FDMTL sources their denim from an unspecified mill in Okayama, but we do know it’s 14oz. it’s sanforized, and comes with a red and a blue selvedge ID. There’s nothing else incredibly exceptional about the fabric: it has few irregularities, it has an even hand, it feels crispy and sturdy enough, and it has a little bit of fuzz on it’s surface suggesting it was singed but not calendered.
Stretch was minimal with only about a half inch in the waist and even less everywhere else, although that could be more a consequence of the looser fit than the denim itself. Creases set easily on the whiskers but took a bit longer on the back honeycombs. I’m seeing some electric blue fades shine through around the bottom crotch seam, but these otherwise seem like fairly slow faders.
Where this pair really shines is in the details, they’ve taken care to produce a jean with a few extra utilitarian features while maintaining a minimalistic profile. The most noticeable addition is the small charm bell that comes standard on all FDMTL jeans, which hangs from small eyelet below the right front belt loop. It gives the jeans a good bit of immediate identity, but if you’d rather not sound like a lost cat, the bell is easily removable.
Next up are these extra belt loops stitched into the left pocket to hang your keys from. I never used them but they never got in my way either, so I’d call it a net benefit.
They also only come with a zipper fly–a rarity in the raw denim world–from Universal, the original parent company of Talon Zipper. But unlike Talons, which can be historically accurate to a fault (they break just like they used to!), this zipper is nice and beefy with large teeth that feel like they can rip through anything (on second thought, maybe that’s not such a good thing for a fly).
Other details include a branded nickel donut button, unpunched nickel rivets, contrast gold and yellow stitching, and chainstiched hems and waistband.
The jeans are put together with the level of quality you’d expect from a Made in Japan label. The felled inseams are done with one tonal and one contrast stitch, the back pockets are attached with hidden bar tacks instead of rivets, and the fly is held in place with a single central bar tack 501 style.

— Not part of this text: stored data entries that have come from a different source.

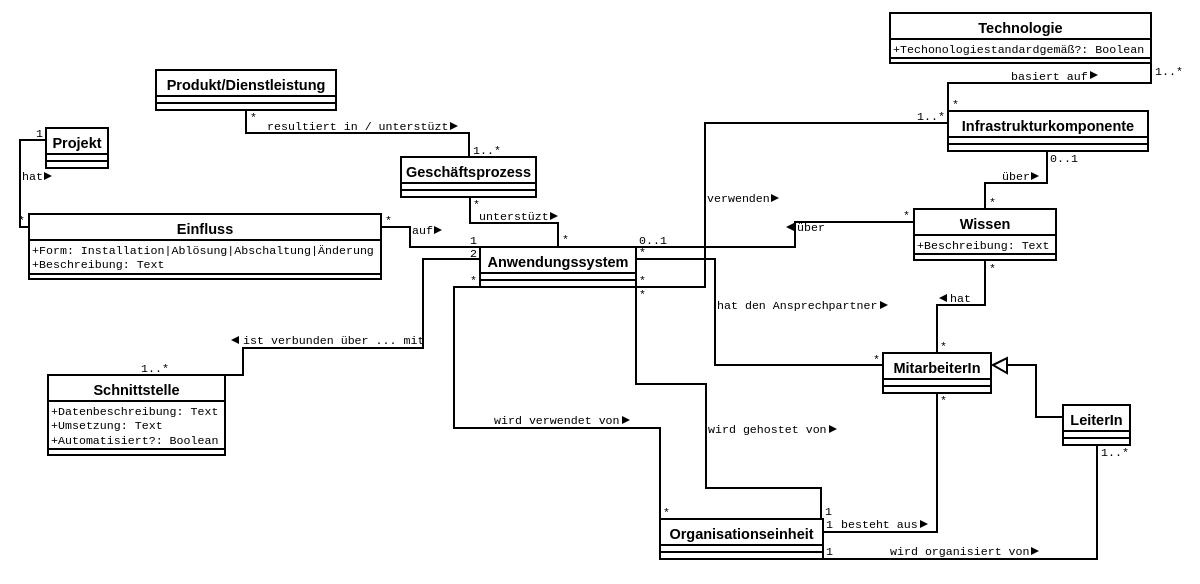
<!DOCTYPE html>
<html lang="de">
<head>
<meta charset="utf-8">
<title>Klassendiagramm Anwendungssystem</title>
<style>
:root { --paper: #fff; --ink: #000; }
* { box-sizing: border-box; margin: 0; padding: 0; }
html, body { width: 1200px; height: 584px; overflow: hidden; background: var(--paper); }
.diagram { position: relative; width: 1200px; height: 584px; overflow: hidden; color: var(--ink);
  font: 11.63px/14px "Liberation Mono", monospace; }
.connectors { position: absolute; left: 0; top: 0; }
.connectors polyline { fill: none; stroke: var(--ink); stroke-width: 2; }
.class { position: absolute; display: flex; flex-direction: column; background: var(--paper); border: 2px solid var(--ink); }
.class h2 { height: 24px; padding-top: 4px; font: bold 14.5px/20px "Liberation Sans", sans-serif; text-align: center; white-space: nowrap; }
.attributes { min-height: 7px; list-style: none; border: solid var(--ink); border-width: 2px 0; min-height: 9px; }
.attributes li { padding-left: 2px; line-height: 14.4px; white-space: nowrap; }
.attributes li:first-child { padding-top: 3px; }
.operations { flex: 1; }
.label { position: absolute; white-space: pre; }
</style>
</head>
<body>
<main class="diagram">
  <svg class="connectors" width="1200" height="584" viewBox="0 0 1200 584" aria-hidden="true">
    <defs>
      <polygon id="right" points="0,-4 8,0 0,4"/>
      <polygon id="left" points="8,-4 0,0 8,4"/>
    </defs>
    <polyline points="246,110 246,133 469,133 469,157"/>
    <polyline points="470,197 470,223 558,223 558,247"/>
    <polyline points="46,140 20,140 20,227 29,227"/>
    <polyline points="381,227 410,227 410,247 481,247"/>
    <polyline points="480,259 423,259 423,348 243,348 243,375 137,375"/>
    <polyline points="480,287 454,287 454,428 660,428 660,519"/>
    <polyline points="636,287 705,287 705,123 948,123"/>
    <polyline points="636,247 795,247 795,222 914,222"/>
    <polyline points="636,259 715,259 715,365 883,365"/>
    <polyline points="636,287 636,384 706,384 706,488 821,488 821,519"/>
    <polyline points="1151,63 1151,83 948,83 948,111"/>
    <polyline points="1047,151 1047,183 985,183 985,209"/>
    <polyline points="985,260 985,305 937,305 937,353"/>
    <polyline points="823,532 937,532 937,393"/>
    <polyline points="823,559 1097,559 1097,445"/>
    <polyline points="1063,417 1036,417 1036,365 1007,365"/>
    <polygon points="993,365 1007,358 1007,373" fill="#fff" stroke="#000" stroke-width="2"/>
    <use href="#right" x="1090" y="75"/>
    <use href="#right" x="1031" y="176"/>
    <use href="#left" x="786" y="227"/>
    <use href="#right" x="771" y="198"/>
    <use href="#right" x="450" y="126"/>
    <use href="#right" x="550" y="216"/>
    <use href="#right" x="44" y="176"/>
    <use href="#right" x="434" y="230"/>
    <use href="#right" x="880" y="305"/>
    <use href="#left" x="939" y="298"/>
    <use href="#left" x="231" y="340"/>
    <use href="#right" x="622" y="420"/>
    <use href="#right" x="829" y="429"/>
    <use href="#right" x="920" y="524"/>
    <use href="#right" x="1031" y="551"/>
  </svg>

  <section class="class" style="left:889px;top:12px;width:263px;height:52px">
    <h2>Technologie</h2>
    <ul class="attributes"><li>+Techonologiestandardgemäß?: Boolean</li></ul>
    <div class="operations"></div>
  </section>
  <section class="class" style="left:155px;top:69px;width:182px;height:42px">
    <h2>Produkt/Dienstleistung</h2>
    <ul class="attributes"></ul>
    <div class="operations"></div>
  </section>
  <section class="class" style="left:45px;top:127px;width:64px;height:42px">
    <h2>Projekt</h2>
    <ul class="attributes"></ul>
    <div class="operations"></div>
  </section>
  <section class="class" style="left:400px;top:156px;width:137px;height:42px">
    <h2>Geschäftsprozess</h2>
    <ul class="attributes"></ul>
    <div class="operations"></div>
  </section>
  <section class="class" style="left:947px;top:110px;width:202px;height:42px">
    <h2>Infrastrukturkomponente</h2>
    <ul class="attributes"></ul>
    <div class="operations"></div>
  </section>
  <section class="class" style="left:28px;top:213px;width:354px;height:67px">
    <h2>Einfluss</h2>
    <ul class="attributes"><li>+Form: Installation|Ablösung|Abschaltung|Änderung</li><li>+Beschreibung: Text</li></ul>
    <div class="operations"></div>
  </section>
  <section class="class" style="left:913px;top:208px;width:144px;height:53px">
    <h2>Wissen</h2>
    <ul class="attributes"><li>+Beschreibung: Text</li></ul>
    <div class="operations"></div>
  </section>
  <section class="class" style="left:479px;top:246px;width:158px;height:42px">
    <h2>Anwendungssystem</h2>
    <ul class="attributes"></ul>
    <div class="operations"></div>
  </section>
  <section class="class" style="left:47px;top:374px;width:179px;height:82px">
    <h2>Schnittstelle</h2>
    <ul class="attributes"><li>+Datenbeschreibung: Text</li><li>+Umsetzung: Text</li><li>+Automatisiert?: Boolean</li></ul>
    <div class="operations"></div>
  </section>
  <section class="class" style="left:882px;top:352px;width:110px;height:42px">
    <h2>MitarbeiterIn</h2>
    <ul class="attributes"></ul>
    <div class="operations"></div>
  </section>
  <section class="class" style="left:1062px;top:404px;width:69px;height:42px">
    <h2>LeiterIn</h2>
    <ul class="attributes"></ul>
    <div class="operations"></div>
  </section>
  <section class="class" style="left:659px;top:518px;width:165px;height:42px">
    <h2>Organisationseinheit</h2>
    <ul class="attributes"></ul>
    <div class="operations"></div>
  </section>

  <span class="label" style="left:1011px;top:70px">basiert auf</span>
  <span class="label" style="left:1155px;top:65px">1..*</span>
  <span class="label" style="left:952px;top:98px">*</span>
  <span class="label" style="left:917px;top:110px">1..*</span>
  <span class="label" style="left:1050px;top:152px">0..1</span>
  <span class="label" style="left:1002px;top:170px">über</span>
  <span class="label" style="left:989px;top:196px">*</span>
  <span class="label" style="left:903px;top:209px">*</span>
  <span class="label" style="left:797px;top:221px">über</span>
  <span class="label" style="left:707px;top:192px">verwenden</span>
  <span class="label" style="left:250px;top:111px">*</span>
  <span class="label" style="left:267px;top:120px">resultiert in / unterstüzt</span>
  <span class="label" style="left:473px;top:144px">1..*</span>
  <span class="label" style="left:473px;top:198px">*</span>
  <span class="label" style="left:479px;top:210px">unterstüzt</span>
  <span class="label" style="left:562px;top:233px">*</span>
  <span class="label" style="left:36px;top:127px">1</span>
  <span class="label" style="left:22px;top:170px">hat</span>
  <span class="label" style="left:18px;top:214px">*</span>
  <span class="label" style="left:385px;top:214px">*</span>
  <span class="label" style="left:412px;top:224px">auf</span>
  <span class="label" style="left:470px;top:234px">1</span>
  <span class="label" style="left:470px;top:247px">2</span>
  <span class="label" style="left:470px;top:274px">*</span>
  <span class="label" style="left:639px;top:234px">0..1</span>
  <span class="label" style="left:639px;top:246px">*</span>
  <span class="label" style="left:639px;top:274px">*</span>
  <span class="label" style="left:639px;top:288px">*</span>
  <span class="label" style="left:717px;top:299px">hat den Ansprechpartner</span>
  <span class="label" style="left:989px;top:262px">*</span>
  <span class="label" style="left:950px;top:292px">hat</span>
  <span class="label" style="left:940px;top:340px">*</span>
  <span class="label" style="left:873px;top:353px">*</span>
  <span class="label" style="left:940px;top:394px">*</span>
  <span class="label" style="left:1101px;top:446px">1..*</span>
  <span class="label" style="left:243px;top:334px">ist verbunden über ... mit</span>
  <span class="label" style="left:141px;top:362px">1..*</span>
  <span class="label" style="left:494px;top:414px">wird verwendet von</span>
  <span class="label" style="left:708px;top:423px">wird gehostet von</span>
  <span class="label" style="left:663px;top:506px">*</span>
  <span class="label" style="left:825px;top:505px">1</span>
  <span class="label" style="left:826px;top:518px">1</span>
  <span class="label" style="left:841px;top:518px">besteht aus</span>
  <span class="label" style="left:826px;top:545px">1</span>
  <span class="label" style="left:890px;top:545px">wird organisiert von</span>
</main>
</body>
</html>
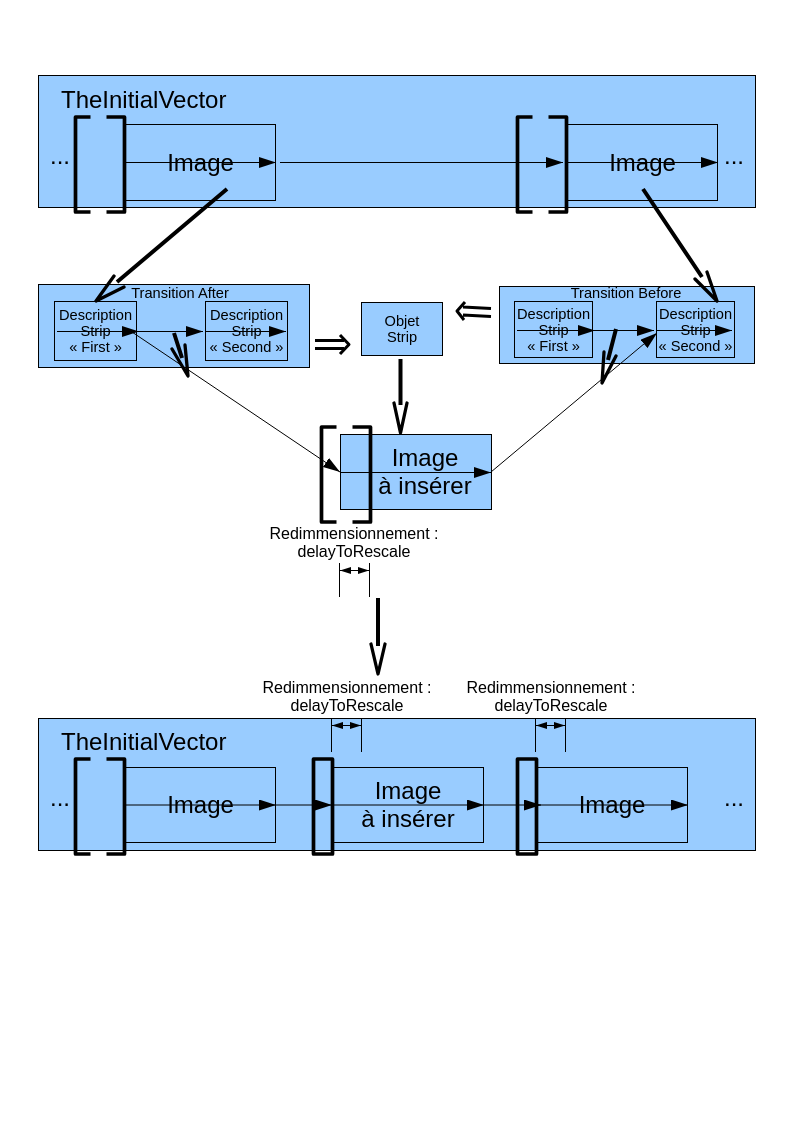
<!DOCTYPE html>
<html lang="fr">
<head>
<meta charset="utf-8">
<title>TheInitialVector</title>
<style>
:root { --fill: #99ccff; --ink: #000; --paper: #fff; }
* { box-sizing: border-box; }
html, body { margin: 0; }
body { width: 794px; height: 1123px; overflow: hidden; background: var(--paper); }
.diagram { position: relative; width: 794px; height: 1123px; overflow: hidden; color: var(--ink); font-family: "Liberation Sans", Arial, sans-serif; }
.node { position: absolute; display: flex; align-items: center; justify-content: center; text-align: center; white-space: nowrap; background: var(--fill); border: 1px solid var(--ink); }
.image { width: 152px; height: 76px; font-size: 24px; line-height: 28px; }
.image.inserted { padding-left: 18px; }
.strip { font-size: 14.6px; line-height: 16px; }
.title, .dots, .label { position: absolute; margin: 0; white-space: nowrap; font-weight: 400; }
.title, .dots { font-size: 24px; line-height: 28px; }
.title { left: 61px; }
.label { transform: translateX(-50%); text-align: center; font-size: 16px; line-height: 18px; }
.label.small { font-size: 14.6px; line-height: 16px; }
.connectors { position: absolute; left: 0; top: 0; fill: none; stroke: var(--ink); }
.tip { fill: var(--ink); stroke: none; }
.flow { stroke-width: 1; }
.flow path { marker-end: url(#tip); }
.bold { stroke-width: 4; }
.heads { stroke-width: 3.3; stroke-linecap: round; stroke-linejoin: round; }
.implies { stroke-width: 3; stroke-linejoin: round; }
.bracket { stroke-width: 3.7; stroke-linejoin: round; }
</style>
</head>
<body>
<main class="diagram">
  <!-- Initial vector -->
  <div class="node" style="left:38px;top:75px;width:718px;height:133px"></div>
  <h1 class="title" style="top:86px">TheInitialVector</h1>
  <div class="dots" style="left:50px;top:142px">...</div>
  <div class="node image" style="left:125px;top:124px;width:151px;height:77px">Image</div>
  <div class="node image" style="left:567px;top:124px;width:151px;height:77px">Image</div>
  <div class="dots" style="left:724px;top:142px">...</div>

  <!-- Transitions -->
  <div class="node" style="left:38px;top:284px;width:272px;height:84px"></div>
  <div class="node strip" style="left:54px;top:301px;width:83px;height:60px">Description<br>Strip<br>« First »</div>
  <div class="node strip" style="left:205px;top:301px;width:83px;height:60px">Description<br>Strip<br>« Second »</div>
  <div class="label small" style="left:180px;top:285px">Transition After</div>

  <div class="node strip" style="left:361px;top:302px;width:82px;height:54px">Objet<br>Strip</div>

  <div class="node" style="left:499px;top:286px;width:256px;height:78px"></div>
  <div class="node strip" style="left:514px;top:301px;width:79px;height:57px">Description<br>Strip<br>« First »</div>
  <div class="node strip" style="left:656px;top:301px;width:79px;height:57px">Description<br>Strip<br>« Second »</div>
  <div class="label small" style="left:626px;top:285px">Transition Before</div>

  <!-- Image to insert -->
  <div class="node image inserted" style="left:340px;top:434px">Image<br>à insérer</div>
  <div class="label" style="left:354px;top:525px">Redimmensionnement :<br>delayToRescale</div>

  <!-- Resulting vector -->
  <div class="node" style="left:38px;top:718px;width:718px;height:133px"></div>
  <h2 class="title" style="top:728px">TheInitialVector</h2>
  <div class="dots" style="left:50px;top:784px">...</div>
  <div class="node image" style="left:125px;top:767px;width:151px">Image</div>
  <div class="node image" style="left:332px;top:767px">Image<br>à insérer</div>
  <div class="node image" style="left:536px;top:767px">Image</div>
  <div class="dots" style="left:724px;top:784px">...</div>
  <div class="label" style="left:347px;top:679px">Redimmensionnement :<br>delayToRescale</div>
  <div class="label" style="left:551px;top:679px">Redimmensionnement :<br>delayToRescale</div>

  <svg class="connectors" width="794" height="1123" viewBox="0 0 794 1123" aria-hidden="true">
    <defs>
      <marker id="tip" markerUnits="userSpaceOnUse" markerWidth="17" markerHeight="11" refX="17" refY="5.5" orient="auto">
        <polygon class="tip" points="0,0 17,5.5 0,11"/>
      </marker>
      <marker id="small-tip" markerUnits="userSpaceOnUse" markerWidth="11" markerHeight="7" refX="11" refY="3.5" orient="auto-start-reverse">
        <polygon class="tip" points="0,0 11,3.5 0,7"/>
      </marker>
      <path id="brackets" class="bracket" d="M15 0H0V95H15M31 0H49V95H31"/>
      <path id="closed-brackets" class="bracket" d="M0 0H19V95H0Z"/>
      <g id="delay" stroke-width="1">
        <line x1="0.5" y1="0" x2="0.5" y2="34"/>
        <line x1="30.5" y1="0" x2="30.5" y2="34"/>
        <line x1="1" y1="7.5" x2="30" y2="7.5" marker-start="url(#small-tip)" marker-end="url(#small-tip)"/>
      </g>
    </defs>

    <g id="vector-flow" class="flow">
      <path d="M125 162.5H276"/>
      <path d="M280 162.5H563"/>
      <path d="M567 162.5H718"/>
    </g>
    <g id="transition-flow" class="flow">
      <path d="M57 331.5H139"/>
      <path d="M137 331.5H203"/>
      <path d="M205 331.5H286"/>
      <path d="M517 330.5H595"/>
      <path d="M592 330.5H654"/>
      <path d="M656 330.5H732"/>
    </g>
    <g id="insertion-flow" class="flow">
      <path d="M132 332L340 472"/>
      <path d="M340 472.5H491"/>
      <path d="M491 472L657 333"/>
    </g>
    <g id="result-flow" class="flow">
      <path d="M125 805H276"/>
      <path d="M276 805H332"/>
      <path d="M332 805H484"/>
      <path d="M484 805H541"/>
      <path d="M536 805H688"/>
    </g>

    <use href="#brackets" x="75.5" y="117"/>
    <use href="#brackets" x="517.5" y="117"/>
    <use href="#brackets" x="321.5" y="427"/>
    <use href="#brackets" x="75.5" y="759"/>
    <use href="#closed-brackets" x="313.5" y="759"/>
    <use href="#closed-brackets" x="517.5" y="759"/>

    <use href="#delay" x="339" y="563"/>
    <use href="#delay" x="331" y="718"/>
    <use href="#delay" x="535" y="718"/>

    <path class="bold" d="M227 189L117 282M643 189L702 277M174 333L182 358M616 329L608 360M400.5 359V405M378 598V646"/>
    <path class="heads" d="M114 276L96 301L124 287M695 279L717 301L707 272M172 349L188 376L185 345M604 352L602 383L616 356M394 403L400.5 433L407 403M371 644L378 674L385 644"/>

    <g class="implies">
      <path d="M315 340.5H344M315 348.5H344M340 335L349 344.5L340 354"/>
      <path d="M491 308.5L463 307M491 316.5L463 315M465 302L457 311L464 320"/>
    </g>
  </svg>
</main>
</body>
</html>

I particularly appreciated the thick herringbone pocket bags, as those are normally the first things to go on most of my jeans. The back pockets are also half lined with the same fabric. These jeans aren’t put together with the same crazy engineering as something like Iron Heart, but they aren’t going to fall apart anytime soon either.
When you add all these components up, you’d expect a jean in the $200-$250 range. Their list price in Yen pegs them at about $170 US, which will probably rise with import duties and shipping when they do launch in the US, but I still think they’d be worthwhile around $200. There aren’t a whole lot of other jeans out there with a vintage straight fit and this level of construction at a mid-level price. The only one I can come up with would be the Lot. 955 from Burgus Plus.
They’re certainly well made and conceived but they don’t have a huge amount of personality, like something you’d expect from Beams Plus or another Japanese department store brand. It seems as though they’re caught between vintage and modern but still do a commendable job at both. These aren’t the next Samurai or Flat Head, but at this price point they’re not trying to be either. FDMTL certainly knows how to make jeans, so in the future I’d be interested in seeing them try some more interesting fabrics or to delve deeper into the historical details they seem to be skimming at the moment.
At the end of the day, however, these are well-made jeans that fill the hole of an underrepresented style at an underrepresented price point. Worth a buy if that’s what you’re into.